I don’t know whether it’s because it’s an earlier work, due to editorial constraints, or the ridiculous nature of the X-Men themselves, but Morrison’s take on Marvel’s mutants is tame in both scope and content. Whereas his recent work on Batman had me digging up background information on all the weird inspirations for his storylines, with New X-Men I needed to check the Internet just to see what mattered. Didn’t the public already know that Professor X was a mutant? Hadn’t Cyclops and Emma Frost already flirted with a psychic affair before? Who cares what Wolverine’s lost memories reveal this time?

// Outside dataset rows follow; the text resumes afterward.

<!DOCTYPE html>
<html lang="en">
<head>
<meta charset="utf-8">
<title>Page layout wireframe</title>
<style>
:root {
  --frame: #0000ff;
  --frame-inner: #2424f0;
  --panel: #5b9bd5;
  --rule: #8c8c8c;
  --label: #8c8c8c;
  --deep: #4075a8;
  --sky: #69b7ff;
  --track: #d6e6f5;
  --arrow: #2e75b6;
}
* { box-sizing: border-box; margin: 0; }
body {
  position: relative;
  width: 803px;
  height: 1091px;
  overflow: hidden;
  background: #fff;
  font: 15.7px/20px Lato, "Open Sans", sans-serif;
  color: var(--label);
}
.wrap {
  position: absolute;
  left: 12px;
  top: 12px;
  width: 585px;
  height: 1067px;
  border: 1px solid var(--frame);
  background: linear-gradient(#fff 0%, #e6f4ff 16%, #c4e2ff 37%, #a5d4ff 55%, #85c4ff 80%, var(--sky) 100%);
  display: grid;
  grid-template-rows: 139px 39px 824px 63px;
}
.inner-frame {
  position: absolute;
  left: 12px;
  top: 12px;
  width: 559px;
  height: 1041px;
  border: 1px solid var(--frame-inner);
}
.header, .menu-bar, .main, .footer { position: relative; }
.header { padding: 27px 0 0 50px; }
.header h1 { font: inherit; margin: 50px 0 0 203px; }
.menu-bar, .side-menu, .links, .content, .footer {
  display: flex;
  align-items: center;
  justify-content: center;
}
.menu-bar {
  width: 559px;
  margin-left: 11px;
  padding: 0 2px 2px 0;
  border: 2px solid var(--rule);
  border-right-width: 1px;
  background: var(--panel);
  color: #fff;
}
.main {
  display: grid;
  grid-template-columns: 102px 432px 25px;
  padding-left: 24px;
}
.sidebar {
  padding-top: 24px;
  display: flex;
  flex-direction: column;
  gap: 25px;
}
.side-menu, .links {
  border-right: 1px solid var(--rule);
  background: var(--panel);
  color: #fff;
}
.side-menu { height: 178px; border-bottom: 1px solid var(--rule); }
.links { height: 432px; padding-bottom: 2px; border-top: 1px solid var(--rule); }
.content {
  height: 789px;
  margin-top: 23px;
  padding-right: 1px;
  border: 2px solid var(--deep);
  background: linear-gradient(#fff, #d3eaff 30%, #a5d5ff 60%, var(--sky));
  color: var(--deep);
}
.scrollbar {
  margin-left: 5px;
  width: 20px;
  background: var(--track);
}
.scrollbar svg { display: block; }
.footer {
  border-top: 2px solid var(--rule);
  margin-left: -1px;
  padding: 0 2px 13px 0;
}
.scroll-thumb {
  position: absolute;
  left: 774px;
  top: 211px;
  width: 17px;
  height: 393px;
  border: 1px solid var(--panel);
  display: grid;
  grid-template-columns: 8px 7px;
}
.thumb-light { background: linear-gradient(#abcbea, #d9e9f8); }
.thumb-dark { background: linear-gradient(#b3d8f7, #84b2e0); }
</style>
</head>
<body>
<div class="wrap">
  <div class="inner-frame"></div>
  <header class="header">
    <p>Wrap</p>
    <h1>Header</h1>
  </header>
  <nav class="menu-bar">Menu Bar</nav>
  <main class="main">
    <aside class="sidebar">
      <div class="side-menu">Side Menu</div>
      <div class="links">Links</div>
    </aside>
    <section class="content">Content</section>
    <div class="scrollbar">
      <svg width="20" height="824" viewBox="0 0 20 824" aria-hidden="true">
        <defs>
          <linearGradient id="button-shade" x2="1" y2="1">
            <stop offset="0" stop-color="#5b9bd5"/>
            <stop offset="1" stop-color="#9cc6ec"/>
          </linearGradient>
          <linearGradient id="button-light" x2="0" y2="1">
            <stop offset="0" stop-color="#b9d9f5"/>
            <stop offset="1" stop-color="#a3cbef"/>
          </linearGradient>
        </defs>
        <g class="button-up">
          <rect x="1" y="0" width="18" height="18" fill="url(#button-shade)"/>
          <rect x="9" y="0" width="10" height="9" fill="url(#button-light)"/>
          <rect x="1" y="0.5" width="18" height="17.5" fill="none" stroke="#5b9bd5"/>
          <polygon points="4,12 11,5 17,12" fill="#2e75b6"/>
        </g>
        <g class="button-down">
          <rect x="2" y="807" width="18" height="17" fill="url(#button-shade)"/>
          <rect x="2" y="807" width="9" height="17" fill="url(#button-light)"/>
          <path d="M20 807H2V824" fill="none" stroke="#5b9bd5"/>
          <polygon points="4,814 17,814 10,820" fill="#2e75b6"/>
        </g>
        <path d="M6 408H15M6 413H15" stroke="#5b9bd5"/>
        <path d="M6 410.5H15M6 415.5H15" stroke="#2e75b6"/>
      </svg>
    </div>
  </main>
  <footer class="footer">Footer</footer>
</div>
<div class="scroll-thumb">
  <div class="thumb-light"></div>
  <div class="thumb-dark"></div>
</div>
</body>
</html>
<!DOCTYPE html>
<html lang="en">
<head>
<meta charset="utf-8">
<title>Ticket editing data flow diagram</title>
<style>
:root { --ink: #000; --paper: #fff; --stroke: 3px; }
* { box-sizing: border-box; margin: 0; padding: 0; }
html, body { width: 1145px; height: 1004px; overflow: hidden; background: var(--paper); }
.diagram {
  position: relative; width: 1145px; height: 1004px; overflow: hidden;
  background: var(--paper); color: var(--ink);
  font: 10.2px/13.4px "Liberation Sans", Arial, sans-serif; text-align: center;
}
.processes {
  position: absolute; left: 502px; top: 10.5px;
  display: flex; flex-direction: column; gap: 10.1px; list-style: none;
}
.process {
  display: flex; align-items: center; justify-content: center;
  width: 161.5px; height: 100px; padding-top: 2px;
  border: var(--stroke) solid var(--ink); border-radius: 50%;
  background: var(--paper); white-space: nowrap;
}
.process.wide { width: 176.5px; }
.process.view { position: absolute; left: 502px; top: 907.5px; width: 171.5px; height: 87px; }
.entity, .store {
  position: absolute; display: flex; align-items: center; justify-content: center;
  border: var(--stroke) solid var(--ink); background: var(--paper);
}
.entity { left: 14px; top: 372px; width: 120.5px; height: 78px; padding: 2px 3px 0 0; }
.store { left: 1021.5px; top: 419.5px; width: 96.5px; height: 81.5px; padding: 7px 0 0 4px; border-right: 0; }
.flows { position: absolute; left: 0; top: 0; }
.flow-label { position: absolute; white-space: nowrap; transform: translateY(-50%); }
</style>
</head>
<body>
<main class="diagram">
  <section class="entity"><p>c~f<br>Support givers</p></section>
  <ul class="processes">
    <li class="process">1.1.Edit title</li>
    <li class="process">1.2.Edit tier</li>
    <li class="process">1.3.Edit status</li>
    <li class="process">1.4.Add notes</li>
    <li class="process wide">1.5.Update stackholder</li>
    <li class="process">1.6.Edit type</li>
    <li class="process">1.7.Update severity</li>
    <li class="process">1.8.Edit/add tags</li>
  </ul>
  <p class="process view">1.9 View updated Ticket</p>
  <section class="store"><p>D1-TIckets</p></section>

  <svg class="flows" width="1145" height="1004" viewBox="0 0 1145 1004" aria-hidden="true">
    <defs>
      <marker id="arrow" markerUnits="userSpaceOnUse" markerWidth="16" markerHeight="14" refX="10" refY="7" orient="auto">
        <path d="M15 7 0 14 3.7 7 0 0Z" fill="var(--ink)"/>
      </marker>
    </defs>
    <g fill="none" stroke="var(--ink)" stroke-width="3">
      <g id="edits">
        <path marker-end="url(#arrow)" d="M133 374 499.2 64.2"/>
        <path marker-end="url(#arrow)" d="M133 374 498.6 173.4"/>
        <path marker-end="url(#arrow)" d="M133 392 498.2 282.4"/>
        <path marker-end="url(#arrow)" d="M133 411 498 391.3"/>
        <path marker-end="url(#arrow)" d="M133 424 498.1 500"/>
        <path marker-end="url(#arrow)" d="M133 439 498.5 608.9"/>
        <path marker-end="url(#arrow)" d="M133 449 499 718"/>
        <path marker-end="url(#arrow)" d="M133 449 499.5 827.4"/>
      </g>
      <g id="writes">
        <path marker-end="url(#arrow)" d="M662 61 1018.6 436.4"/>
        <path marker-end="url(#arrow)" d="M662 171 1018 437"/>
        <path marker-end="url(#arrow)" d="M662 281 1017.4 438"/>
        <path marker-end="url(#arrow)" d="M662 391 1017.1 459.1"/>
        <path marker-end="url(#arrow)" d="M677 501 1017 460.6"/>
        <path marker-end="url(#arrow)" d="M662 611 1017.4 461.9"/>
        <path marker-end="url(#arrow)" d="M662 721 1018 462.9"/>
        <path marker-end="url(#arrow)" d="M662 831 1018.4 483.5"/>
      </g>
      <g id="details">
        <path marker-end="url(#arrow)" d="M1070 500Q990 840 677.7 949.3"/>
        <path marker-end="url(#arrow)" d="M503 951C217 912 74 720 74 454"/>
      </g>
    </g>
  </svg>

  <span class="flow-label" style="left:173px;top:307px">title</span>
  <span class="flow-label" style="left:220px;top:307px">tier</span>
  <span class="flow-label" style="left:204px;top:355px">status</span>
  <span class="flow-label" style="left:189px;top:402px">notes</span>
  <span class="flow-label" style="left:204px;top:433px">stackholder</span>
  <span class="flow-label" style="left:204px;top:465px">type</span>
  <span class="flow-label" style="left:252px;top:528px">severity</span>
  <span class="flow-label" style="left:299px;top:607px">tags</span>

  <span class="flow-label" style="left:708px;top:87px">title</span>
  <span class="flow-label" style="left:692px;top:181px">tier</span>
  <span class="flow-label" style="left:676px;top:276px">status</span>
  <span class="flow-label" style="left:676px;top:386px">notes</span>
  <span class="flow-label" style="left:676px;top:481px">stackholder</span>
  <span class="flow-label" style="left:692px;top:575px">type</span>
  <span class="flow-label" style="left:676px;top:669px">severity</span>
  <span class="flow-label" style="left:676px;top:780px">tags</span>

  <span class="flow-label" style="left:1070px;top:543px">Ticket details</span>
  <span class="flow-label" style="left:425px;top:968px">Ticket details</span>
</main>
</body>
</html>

Some of these events may have been a big deal at the time of their publication. (The series ended in 2004, before the movies fully eclipsed the comics in casual fanboy relevance.) But as someone uninvested in that universe, it’s about as gripping as reading episode recaps of Heroes. Over the course of 40 issues, bad guys destroy the mutant refuge of Genosha; the Xavier institute reacts to the appearance of the U-Men– humans who dissect mutants in order to graft on their parts– and “kick”, a drug that increases superpowers; and Earth’s population finds itself under threat of extinction by multiple acts of deus ex machina.
With the exception of the author’s sad and twisted new characters, there’s nothing to ground the events in anything resembling reality. The plot is more concerned with outrageous cosmic repercussions (and characters being mind-controlled or hiding behind false identities) than establishing any believable emotional connections or motivations. From beginning to end, this is a thousand pages of unchecked Grant Morrison metaphysical masturbation, bequeathing nothing of consequence to the continuity except for poor Beak and his fellow mutants in Xavier’s “special” class.